That was something that I shared during a phone call with a friend of color during a recent phone call.
We were catching up on life and I asked her to share her perspective on the most recent racial injustice, the inexcusable murder of George Floyd and the heartbreaking responses were heavy on our minds.
I’ve observed so many posts on social media from Facebook friends sharing their pain and anger during this time.
It’s been hard for me to come up with words that don’t feel shallow.
A “like” or a “love” doesn’t seem like enough when I want to agree with a post on social media.
“Thoughts and prayers” sounds so dismissive, even though I pray that this nightmare of racism and the senseless murders based because of the color of their skin will end.
I don’t quite know how to verbalize the heaviness that I feel in my heart.
It’s hard to express the grief I feel when those close to me are sharing their pain and I don’t know how to help or make it stop.
I want to respond in a way that feels more meaningful, that has more depth or weight to it.
During our conversation, my friend and I were talking about the hurt and the anger felt from the silence from those around them.
I shared that I want to say more… but I don’t want to say the wrong thing.

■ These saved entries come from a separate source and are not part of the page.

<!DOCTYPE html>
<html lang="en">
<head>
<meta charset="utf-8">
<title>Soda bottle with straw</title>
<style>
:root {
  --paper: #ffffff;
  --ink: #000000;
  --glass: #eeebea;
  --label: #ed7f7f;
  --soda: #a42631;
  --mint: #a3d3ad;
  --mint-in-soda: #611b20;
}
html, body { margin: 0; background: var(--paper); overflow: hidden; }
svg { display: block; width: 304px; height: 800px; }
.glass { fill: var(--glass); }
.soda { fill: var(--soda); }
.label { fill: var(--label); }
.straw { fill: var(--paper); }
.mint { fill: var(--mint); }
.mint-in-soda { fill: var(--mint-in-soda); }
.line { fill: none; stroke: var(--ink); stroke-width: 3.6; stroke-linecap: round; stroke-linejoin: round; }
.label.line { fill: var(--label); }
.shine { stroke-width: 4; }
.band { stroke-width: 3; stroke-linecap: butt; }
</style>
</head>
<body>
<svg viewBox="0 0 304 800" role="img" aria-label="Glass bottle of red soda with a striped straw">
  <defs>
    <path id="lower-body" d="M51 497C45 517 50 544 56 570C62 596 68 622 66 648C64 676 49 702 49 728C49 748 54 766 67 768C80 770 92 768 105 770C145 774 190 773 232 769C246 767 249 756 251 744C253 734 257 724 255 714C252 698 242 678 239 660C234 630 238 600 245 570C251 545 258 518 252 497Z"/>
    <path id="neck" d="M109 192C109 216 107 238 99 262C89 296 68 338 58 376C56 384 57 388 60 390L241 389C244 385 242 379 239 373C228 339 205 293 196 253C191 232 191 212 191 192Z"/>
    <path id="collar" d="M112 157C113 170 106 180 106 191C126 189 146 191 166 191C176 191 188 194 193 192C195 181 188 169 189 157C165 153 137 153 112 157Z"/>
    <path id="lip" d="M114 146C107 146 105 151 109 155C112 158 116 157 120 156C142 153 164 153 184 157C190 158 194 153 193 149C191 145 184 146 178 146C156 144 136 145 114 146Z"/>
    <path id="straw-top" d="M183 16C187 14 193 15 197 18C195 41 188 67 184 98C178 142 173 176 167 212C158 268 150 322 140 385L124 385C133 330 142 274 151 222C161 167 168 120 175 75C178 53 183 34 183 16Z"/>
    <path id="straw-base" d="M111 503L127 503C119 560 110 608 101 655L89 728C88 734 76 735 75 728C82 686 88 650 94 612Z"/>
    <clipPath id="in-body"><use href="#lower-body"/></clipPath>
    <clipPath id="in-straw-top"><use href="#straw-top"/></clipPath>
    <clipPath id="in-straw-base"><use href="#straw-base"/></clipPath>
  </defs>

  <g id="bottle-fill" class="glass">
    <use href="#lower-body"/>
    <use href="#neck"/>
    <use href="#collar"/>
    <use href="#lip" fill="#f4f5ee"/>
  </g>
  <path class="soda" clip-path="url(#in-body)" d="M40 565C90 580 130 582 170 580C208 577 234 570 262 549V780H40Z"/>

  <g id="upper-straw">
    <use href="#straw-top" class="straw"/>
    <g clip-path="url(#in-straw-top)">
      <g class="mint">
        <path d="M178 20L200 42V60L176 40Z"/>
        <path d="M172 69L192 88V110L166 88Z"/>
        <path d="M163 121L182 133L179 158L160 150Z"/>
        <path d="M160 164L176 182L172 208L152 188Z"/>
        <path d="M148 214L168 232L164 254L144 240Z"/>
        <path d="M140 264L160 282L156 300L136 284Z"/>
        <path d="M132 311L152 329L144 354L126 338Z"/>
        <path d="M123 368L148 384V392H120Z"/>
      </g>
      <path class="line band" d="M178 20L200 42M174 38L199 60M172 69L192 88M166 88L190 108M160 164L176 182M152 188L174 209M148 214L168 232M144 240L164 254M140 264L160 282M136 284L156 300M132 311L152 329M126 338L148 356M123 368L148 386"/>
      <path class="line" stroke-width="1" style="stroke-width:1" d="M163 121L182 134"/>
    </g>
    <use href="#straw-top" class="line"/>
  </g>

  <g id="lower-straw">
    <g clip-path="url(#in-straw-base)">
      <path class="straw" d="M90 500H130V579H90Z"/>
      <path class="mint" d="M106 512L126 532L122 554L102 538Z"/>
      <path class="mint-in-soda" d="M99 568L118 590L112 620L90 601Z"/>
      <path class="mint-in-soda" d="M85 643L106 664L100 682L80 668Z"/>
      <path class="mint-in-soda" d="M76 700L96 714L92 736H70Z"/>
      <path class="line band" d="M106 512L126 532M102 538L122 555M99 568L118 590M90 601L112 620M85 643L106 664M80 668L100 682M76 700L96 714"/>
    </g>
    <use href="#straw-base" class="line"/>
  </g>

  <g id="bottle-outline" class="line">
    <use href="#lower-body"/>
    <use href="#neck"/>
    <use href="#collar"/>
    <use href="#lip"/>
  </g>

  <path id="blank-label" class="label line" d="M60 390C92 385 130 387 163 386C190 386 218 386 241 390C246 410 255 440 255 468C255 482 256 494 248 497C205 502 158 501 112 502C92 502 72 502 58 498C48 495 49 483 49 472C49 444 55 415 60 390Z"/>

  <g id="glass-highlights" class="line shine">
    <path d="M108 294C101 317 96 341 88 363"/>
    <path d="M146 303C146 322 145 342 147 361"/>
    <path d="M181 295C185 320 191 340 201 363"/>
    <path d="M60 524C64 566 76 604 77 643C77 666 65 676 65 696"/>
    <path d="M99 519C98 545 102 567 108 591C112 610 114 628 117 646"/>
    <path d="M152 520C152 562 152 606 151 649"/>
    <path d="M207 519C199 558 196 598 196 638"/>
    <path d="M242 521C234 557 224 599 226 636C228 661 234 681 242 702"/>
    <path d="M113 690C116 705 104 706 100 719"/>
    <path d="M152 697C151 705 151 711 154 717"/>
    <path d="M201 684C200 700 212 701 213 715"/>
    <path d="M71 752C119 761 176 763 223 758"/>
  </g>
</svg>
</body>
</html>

It’s a fear I think that many of us have during this time.
We don’t want to cause more pain by using the wrong words and we don’t want to be misunderstood with our well-meaning attempt at trying to show support.
Racism is so vile and wrong and I don’t know how to help make the situation right.

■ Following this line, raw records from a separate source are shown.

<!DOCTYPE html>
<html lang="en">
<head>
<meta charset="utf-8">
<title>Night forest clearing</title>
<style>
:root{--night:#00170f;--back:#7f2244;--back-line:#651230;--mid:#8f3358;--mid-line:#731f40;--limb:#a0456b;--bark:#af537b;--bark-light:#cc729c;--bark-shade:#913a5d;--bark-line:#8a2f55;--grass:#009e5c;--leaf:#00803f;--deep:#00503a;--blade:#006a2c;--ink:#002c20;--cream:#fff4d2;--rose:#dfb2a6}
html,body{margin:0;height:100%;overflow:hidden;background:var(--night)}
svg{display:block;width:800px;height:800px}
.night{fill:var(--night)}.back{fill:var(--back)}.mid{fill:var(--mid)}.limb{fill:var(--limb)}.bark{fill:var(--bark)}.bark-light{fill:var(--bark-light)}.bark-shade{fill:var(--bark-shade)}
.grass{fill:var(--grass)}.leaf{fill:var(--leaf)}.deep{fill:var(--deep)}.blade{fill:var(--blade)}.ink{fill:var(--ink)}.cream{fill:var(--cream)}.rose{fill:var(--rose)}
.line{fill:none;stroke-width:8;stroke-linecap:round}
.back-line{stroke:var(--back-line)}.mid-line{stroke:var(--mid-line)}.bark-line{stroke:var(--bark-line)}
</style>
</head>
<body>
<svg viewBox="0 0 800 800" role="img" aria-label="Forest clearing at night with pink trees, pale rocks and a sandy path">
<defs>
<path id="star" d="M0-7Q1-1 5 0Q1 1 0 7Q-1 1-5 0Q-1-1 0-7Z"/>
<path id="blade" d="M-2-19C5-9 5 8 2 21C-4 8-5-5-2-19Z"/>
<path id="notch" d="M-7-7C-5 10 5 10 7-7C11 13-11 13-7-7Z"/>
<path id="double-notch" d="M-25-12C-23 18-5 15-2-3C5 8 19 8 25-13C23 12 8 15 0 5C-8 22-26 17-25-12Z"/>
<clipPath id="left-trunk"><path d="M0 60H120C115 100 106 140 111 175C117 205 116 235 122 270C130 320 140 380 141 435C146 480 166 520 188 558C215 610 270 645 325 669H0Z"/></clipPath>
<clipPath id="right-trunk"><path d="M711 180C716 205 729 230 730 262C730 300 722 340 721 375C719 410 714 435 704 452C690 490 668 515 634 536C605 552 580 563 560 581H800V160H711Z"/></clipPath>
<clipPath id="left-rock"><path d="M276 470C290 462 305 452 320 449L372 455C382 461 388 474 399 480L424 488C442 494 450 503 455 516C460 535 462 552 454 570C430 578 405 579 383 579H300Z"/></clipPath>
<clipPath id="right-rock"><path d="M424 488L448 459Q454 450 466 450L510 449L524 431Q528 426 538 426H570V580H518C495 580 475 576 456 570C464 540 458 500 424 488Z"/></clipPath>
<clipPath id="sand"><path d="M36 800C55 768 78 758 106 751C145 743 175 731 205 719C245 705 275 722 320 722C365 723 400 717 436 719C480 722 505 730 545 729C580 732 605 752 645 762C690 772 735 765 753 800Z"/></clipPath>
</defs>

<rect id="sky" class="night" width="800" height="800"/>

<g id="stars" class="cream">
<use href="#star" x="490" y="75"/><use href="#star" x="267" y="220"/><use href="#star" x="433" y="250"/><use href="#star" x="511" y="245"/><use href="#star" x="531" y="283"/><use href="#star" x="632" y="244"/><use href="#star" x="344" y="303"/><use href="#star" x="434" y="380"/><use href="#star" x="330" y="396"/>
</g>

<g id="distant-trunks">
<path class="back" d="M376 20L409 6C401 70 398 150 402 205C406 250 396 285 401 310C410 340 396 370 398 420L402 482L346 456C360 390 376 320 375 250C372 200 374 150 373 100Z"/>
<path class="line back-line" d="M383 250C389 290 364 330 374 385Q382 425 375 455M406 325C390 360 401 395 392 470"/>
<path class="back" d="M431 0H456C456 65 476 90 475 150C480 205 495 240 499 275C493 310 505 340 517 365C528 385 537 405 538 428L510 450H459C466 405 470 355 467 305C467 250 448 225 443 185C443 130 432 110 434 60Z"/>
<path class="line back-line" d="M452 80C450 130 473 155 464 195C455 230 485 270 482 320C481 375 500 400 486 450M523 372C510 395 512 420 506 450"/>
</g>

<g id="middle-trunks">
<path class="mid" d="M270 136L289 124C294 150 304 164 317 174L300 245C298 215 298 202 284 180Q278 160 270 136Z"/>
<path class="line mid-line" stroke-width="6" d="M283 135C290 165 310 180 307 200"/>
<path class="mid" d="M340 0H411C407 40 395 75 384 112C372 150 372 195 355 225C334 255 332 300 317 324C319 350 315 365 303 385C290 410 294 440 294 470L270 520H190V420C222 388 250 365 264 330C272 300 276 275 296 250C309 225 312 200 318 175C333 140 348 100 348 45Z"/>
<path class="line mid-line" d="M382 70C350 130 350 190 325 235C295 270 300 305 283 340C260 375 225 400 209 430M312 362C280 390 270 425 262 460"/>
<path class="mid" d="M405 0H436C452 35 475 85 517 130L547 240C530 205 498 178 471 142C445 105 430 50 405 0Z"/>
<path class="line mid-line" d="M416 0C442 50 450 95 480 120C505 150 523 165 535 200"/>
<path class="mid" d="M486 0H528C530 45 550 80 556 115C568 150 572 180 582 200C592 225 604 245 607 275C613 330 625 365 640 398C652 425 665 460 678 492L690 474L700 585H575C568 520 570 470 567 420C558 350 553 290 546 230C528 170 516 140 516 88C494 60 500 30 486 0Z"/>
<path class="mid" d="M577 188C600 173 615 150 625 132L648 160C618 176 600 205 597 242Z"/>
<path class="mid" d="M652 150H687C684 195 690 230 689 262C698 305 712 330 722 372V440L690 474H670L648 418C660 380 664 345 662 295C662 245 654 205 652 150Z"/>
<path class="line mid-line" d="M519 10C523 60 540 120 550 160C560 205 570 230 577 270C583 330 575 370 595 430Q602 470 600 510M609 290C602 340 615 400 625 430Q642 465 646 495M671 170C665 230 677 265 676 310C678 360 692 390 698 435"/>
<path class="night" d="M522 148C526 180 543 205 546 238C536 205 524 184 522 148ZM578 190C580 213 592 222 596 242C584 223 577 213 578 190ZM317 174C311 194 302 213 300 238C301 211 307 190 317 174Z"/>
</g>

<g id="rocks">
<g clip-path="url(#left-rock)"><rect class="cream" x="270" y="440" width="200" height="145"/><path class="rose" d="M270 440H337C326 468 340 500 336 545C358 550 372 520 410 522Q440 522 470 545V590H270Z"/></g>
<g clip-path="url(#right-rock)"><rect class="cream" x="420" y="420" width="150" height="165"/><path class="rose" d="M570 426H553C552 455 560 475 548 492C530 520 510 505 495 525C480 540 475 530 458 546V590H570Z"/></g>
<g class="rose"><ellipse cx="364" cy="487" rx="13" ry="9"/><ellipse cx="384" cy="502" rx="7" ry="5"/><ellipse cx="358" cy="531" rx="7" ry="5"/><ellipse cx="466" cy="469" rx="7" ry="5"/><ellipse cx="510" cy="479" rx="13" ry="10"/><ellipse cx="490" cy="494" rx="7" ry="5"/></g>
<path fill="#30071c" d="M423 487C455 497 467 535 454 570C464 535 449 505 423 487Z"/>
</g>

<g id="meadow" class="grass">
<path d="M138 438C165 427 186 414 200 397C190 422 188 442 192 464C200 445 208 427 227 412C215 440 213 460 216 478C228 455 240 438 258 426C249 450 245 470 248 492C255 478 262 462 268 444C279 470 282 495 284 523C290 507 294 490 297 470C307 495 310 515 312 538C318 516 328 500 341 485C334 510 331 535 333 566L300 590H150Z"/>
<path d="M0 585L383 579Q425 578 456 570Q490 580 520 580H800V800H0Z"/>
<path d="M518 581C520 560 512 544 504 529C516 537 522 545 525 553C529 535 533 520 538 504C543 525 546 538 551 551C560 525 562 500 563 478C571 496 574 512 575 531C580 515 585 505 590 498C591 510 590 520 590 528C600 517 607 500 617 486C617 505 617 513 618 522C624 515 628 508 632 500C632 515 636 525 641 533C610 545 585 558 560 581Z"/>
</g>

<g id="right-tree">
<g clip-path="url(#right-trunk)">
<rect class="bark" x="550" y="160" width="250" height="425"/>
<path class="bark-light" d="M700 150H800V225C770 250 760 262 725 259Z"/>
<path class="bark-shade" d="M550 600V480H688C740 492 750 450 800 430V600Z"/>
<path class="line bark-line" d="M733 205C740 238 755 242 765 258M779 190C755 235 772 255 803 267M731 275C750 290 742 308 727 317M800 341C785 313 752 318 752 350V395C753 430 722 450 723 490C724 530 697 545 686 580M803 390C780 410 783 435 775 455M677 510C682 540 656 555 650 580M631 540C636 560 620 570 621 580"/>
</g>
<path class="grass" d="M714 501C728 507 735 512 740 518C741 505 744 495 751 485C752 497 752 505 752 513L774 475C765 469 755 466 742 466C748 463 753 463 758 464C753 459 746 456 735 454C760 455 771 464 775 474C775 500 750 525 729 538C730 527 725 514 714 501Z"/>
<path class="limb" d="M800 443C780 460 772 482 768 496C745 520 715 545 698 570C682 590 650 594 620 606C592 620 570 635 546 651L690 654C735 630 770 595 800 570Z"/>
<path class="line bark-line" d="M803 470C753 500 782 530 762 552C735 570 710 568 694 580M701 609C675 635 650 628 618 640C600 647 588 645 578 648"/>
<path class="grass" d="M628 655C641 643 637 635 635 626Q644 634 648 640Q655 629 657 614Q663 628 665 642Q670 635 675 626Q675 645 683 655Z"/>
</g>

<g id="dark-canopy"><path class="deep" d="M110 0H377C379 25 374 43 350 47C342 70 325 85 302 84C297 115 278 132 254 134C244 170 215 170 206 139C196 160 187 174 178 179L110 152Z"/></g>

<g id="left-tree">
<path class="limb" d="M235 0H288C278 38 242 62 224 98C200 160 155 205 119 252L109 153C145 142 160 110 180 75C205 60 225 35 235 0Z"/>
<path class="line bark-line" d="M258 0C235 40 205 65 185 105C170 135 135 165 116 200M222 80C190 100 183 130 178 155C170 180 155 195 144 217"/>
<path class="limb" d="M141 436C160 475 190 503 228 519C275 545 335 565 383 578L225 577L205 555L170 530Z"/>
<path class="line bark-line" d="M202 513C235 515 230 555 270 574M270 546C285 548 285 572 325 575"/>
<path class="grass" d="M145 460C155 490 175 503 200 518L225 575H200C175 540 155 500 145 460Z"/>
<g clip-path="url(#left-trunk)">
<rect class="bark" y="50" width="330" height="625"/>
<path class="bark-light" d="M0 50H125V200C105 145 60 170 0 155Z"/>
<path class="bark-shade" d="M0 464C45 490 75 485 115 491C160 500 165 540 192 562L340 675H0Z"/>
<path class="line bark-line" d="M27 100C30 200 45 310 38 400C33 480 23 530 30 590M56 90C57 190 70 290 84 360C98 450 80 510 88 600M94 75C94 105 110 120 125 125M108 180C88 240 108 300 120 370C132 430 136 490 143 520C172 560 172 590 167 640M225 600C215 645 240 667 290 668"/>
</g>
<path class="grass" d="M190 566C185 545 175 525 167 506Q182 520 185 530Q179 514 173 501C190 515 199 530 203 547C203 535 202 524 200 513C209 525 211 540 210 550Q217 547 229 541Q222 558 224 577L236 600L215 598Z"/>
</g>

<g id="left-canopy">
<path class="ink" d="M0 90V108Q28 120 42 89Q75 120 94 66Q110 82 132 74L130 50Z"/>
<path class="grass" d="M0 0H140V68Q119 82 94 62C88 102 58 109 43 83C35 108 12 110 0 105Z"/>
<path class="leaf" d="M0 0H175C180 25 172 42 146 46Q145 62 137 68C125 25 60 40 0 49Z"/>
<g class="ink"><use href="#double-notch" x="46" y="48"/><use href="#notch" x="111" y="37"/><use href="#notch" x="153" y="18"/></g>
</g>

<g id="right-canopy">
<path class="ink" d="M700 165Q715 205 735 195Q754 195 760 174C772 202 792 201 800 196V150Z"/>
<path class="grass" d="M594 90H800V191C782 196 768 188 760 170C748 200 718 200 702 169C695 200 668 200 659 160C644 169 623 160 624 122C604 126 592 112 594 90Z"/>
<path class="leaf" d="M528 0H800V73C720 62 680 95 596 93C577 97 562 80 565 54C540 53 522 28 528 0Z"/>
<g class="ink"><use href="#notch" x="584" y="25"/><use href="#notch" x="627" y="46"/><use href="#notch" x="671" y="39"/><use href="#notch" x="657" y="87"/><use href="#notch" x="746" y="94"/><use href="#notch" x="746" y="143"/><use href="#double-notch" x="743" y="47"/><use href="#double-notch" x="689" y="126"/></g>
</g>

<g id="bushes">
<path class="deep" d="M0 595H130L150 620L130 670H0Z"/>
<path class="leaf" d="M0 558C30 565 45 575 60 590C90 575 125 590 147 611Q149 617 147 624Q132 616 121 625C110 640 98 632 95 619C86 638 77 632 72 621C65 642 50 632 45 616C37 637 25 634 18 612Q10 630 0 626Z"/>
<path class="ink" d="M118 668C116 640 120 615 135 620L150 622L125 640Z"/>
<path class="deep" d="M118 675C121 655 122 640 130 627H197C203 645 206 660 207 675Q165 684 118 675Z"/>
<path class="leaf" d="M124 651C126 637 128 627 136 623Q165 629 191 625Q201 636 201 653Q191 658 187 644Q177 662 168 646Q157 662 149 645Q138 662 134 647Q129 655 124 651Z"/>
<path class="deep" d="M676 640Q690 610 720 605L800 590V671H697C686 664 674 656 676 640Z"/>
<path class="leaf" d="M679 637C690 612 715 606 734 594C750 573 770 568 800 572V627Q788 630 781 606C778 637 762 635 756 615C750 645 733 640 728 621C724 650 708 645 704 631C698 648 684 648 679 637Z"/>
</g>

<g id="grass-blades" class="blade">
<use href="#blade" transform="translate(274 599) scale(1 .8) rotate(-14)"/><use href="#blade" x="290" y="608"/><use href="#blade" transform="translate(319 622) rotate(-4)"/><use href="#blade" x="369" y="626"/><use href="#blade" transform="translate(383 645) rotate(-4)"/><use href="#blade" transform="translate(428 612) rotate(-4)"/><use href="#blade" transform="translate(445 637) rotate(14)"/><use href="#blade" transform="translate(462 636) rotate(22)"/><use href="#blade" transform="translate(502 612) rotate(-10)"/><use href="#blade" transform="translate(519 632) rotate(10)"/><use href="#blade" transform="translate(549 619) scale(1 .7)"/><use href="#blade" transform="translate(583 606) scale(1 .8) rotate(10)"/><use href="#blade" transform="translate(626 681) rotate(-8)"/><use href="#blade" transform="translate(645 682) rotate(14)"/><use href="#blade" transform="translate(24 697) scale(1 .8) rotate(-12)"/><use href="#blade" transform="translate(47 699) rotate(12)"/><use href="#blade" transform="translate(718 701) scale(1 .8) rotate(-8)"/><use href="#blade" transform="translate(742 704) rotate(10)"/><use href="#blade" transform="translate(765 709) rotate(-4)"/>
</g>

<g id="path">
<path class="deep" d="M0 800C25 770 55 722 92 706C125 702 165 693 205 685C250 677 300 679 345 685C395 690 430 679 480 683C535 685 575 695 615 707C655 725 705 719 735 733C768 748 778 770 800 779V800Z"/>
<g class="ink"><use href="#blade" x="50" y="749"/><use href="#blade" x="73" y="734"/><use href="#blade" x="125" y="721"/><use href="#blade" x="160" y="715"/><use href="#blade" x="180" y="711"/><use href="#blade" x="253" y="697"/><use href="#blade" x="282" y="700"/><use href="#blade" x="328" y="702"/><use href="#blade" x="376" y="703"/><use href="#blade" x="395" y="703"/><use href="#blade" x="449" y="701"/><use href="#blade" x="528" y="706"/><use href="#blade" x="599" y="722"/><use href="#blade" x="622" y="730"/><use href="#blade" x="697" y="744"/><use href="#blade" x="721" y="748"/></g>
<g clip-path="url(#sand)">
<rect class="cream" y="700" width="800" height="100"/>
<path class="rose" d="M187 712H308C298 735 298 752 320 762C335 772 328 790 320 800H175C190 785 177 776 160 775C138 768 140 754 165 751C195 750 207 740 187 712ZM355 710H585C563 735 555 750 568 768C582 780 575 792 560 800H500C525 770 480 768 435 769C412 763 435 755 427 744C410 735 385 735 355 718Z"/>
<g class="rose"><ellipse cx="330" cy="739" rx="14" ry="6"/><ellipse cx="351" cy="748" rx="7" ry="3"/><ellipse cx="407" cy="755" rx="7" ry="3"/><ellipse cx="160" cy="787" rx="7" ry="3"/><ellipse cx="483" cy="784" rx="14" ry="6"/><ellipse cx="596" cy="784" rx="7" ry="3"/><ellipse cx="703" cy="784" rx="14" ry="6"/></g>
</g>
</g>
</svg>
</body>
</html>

And then she said…
“If you don’t want to say the wrong thing, you make it about you… and the focus was never about you.”
That truth bomb hit me like a ton of bricks.
It was so true, that statement turned the focus back to me…instead of the person I was wanting to support.
I recognize the advantages that I’ve been born with and know that I don’t share the same fears and concerns that many of my friends experience when their teenage sons leave their house.
What can I do?
She described supporting people of color in solidarity the same way you show up for a friend who lost a loved one.
You show up, you share that you care, you see their pain and you grieve alongside them.
Sometimes you don’t say words but your physical presence is EVERYTHING.
You SEE them.
Your presence during those darkest moments is needed the most during this time.
Help me understand how I can help you feel more supported
I don’t want the action of my silence to be louder than the well-meaning words that I might fumble to eloquently say.
I want to hear your story.
Your perspectives and friendships mean so much and bring so much value to my life.
Please don’t stop reminding us that everyday experiences can be experienced very differently based on the color of our skin.
Just because I haven’t experienced something personally doesn’t mean that it doesn’t happen.
I want to be a part of a conversation that brings change.
There are more hard truths that I need to hear, like from that conversation with my friend.
If you don’t have anyone in your circle that is a person of color, you are missing out and it’s time to widen your circle and educate yourself.
My life is so much better because of these friendships.
I’m going to try to navigate this time in a way that supports you, that hopefully will not let you down…but again it’s not about me.
Let’s continue these conversations whenever and wherever we can.
Please encourage those around you to share their story too. Tell us how we can make you feel supported and remind us when we’ve got it wrong.
I want to be a part of the change.
If you are looking for more anti-racism resources start here.